### [Exercise requirements]
Print word for word the records from the line containing "159C179 149 190" through the end.
▬▬▬▬▬▬▬▬▬▬
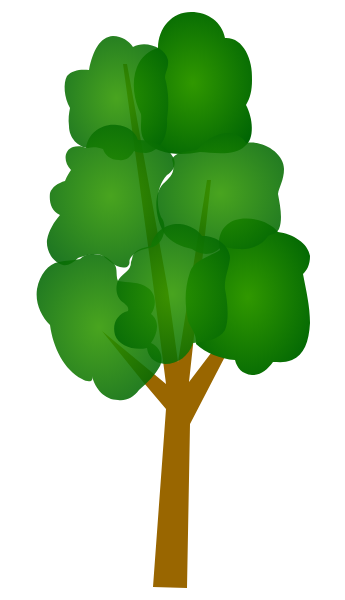
<!DOCTYPE html>
<html lang="en">
<head>
<meta charset="utf-8">
<title>Tree</title>
<style>
:root { --paper: #fff; --bark: #960; --leaf-light: #309800; --leaf-dark: #006504; }
html, body { margin: 0; background: var(--paper); overflow: hidden; }
.tree { display: block; width: 345px; height: 600px; }
.trunk { fill: var(--bark); }
.leaf-centre { stop-color: var(--leaf-light); }
.leaf-edge { stop-color: var(--leaf-dark); }
.foliage { fill: url(#leaf); }
.sheer { opacity: .88; }
</style>
</head>
<body>
<svg class="tree" viewBox="0 0 345 600" role="img" aria-label="Tree with a brown trunk and seven green leaf clumps">
  <defs>
    <radialGradient id="leaf" cx=".5" cy=".5" r=".62">
      <stop class="leaf-centre" offset="0"/>
      <stop class="leaf-edge" offset="1"/>
    </radialGradient>
  </defs>

  <g class="trunk">
    <path d="M153 587L166 409L144 383L102 331L166 384L150 260L123 64H127L139 130L168 290L178 362L207 180H211L205 235L189 382L240 315L245 318L190 424L187 588Z"/>
  </g>

  <g class="foliage">
    <path id="crown-right" d="M158 48C158 28 172 12 191 12C208 12 222 22 225 38C243 37 253 59 252 80C252 91 250 98 246 105C253 118 255 139 245 146C236 156 214 153 200 152C180 156 157 155 144 140C139 131 142 122 141 114C134 101 131 82 137 67C141 57 148 51 158 48Z"/>
    <path id="lower-right" d="M190 272C194 260 209 257 220 250C216 236 224 221 240 219C256 217 271 223 278 232C293 234 308 243 310 256C310 265 307 270 303 274C306 290 310 306 310 323C309 342 304 355 292 360C285 363 279 362 273 362C267 370 261 375 252 375C242 374 237 368 235 360C220 359 206 353 196 344C197 335 192 330 188 321C185 305 184 290 190 272Z"/>
  </g>

  <g class="foliage">
    <path id="crown-left" class="sheer" d="M89 70C93 50 100 37 113 36C122 36 129 41 133 47C145 40 165 47 168 60C169 68 165 72 165 78C169 92 169 107 167 119C168 136 161 151 146 153C140 153 136 152 134 151C130 158 125 161 119 160C110 160 105 155 103 149C97 147 93 147 88 148C78 147 69 138 69 126C68 119 69 113 70 108C64 98 63 83 67 76C72 70 81 69 89 70Z"/>
    <path id="middle-left" class="sheer" d="M86 148C88 133 102 123 117 125C127 126 135 131 138 140C152 140 167 146 173 157C177 165 173 171 167 175C156 187 156 205 161 217C168 225 164 243 153 247C144 249 138 250 132 256C127 262 132 262 127 267C116 270 109 259 101 255C92 252 85 256 78 258C73 263 68 266 63 265C52 262 46 250 47 240C49 230 54 222 60 215C51 211 49 202 50 193C52 187 58 183 65 181C67 176 69 173 71 170C63 162 64 150 73 147C77 146 82 146 86 148Z"/>
    <path id="lower-left" class="sheer" d="M80 259C88 251 104 253 112 262C119 267 115 274 118 281C128 283 139 281 148 288C156 294 157 305 151 314C160 321 158 333 151 343C160 347 164 357 160 366C155 375 148 382 139 390C133 398 126 401 118 400C105 400 95 389 92 376C94 383 87 382 82 379C64 370 53 347 50 325C41 316 35 303 37 289C40 274 48 264 59 262C66 260 73 261 80 259Z"/>
    <path id="middle-right" class="sheer" d="M172 159C179 149 190 153 198 149C207 138 219 132 231 133C239 135 244 139 246 143C263 140 284 153 284 169C284 180 279 187 278 194C280 205 283 219 279 229C276 234 272 234 268 236C263 245 250 250 239 249C232 249 226 247 222 246C213 257 200 255 192 249C182 247 170 242 164 233C155 217 153 195 163 184C171 176 176 173 172 159Z"/>
    <path id="lower-centre" class="sheer" d="M132 259C133 250 142 248 151 246C154 231 167 223 180 224C190 225 198 230 202 236C216 235 230 246 230 258C229 269 224 278 225 289C228 304 229 321 225 330C219 340 205 342 193 343C189 356 178 364 165 364C153 363 148 356 147 348C134 351 119 346 115 335C112 324 117 314 128 311C129 307 127 306 124 303C115 298 115 285 119 279C124 272 131 271 131 262Z"/>
  </g>
</svg>
</body>
</html>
▬▬▬▬▬▬▬▬▬▬
### [Problem solution]
    <path id="middle-right" class="sheer" d="M172 159C179 149 190 153 198 149C207 138 219 132 231 133C239 135 244 139 246 143C263 140 284 153 284 169C284 180 279 187 278 194C280 205 283 219 279 229C276 234 272 234 268 236C263 245 250 250 239 249C232 249 226 247 222 246C213 257 200 255 192 249C182 247 170 242 164 233C155 217 153 195 163 184C171 176 176 173 172 159Z"/>
    <path id="lower-centre" class="sheer" d="M132 259C133 250 142 248 151 246C154 231 167 223 180 224C190 225 198 230 202 236C216 235 230 246 230 258C229 269 224 278 225 289C228 304 229 321 225 330C219 340 205 342 193 343C189 356 178 364 165 364C153 363 148 356 147 348C134 351 119 346 115 335C112 324 117 314 128 311C129 307 127 306 124 303C115 298 115 285 119 279C124 272 131 271 131 262Z"/>
  </g>
</svg>
</body>
</html>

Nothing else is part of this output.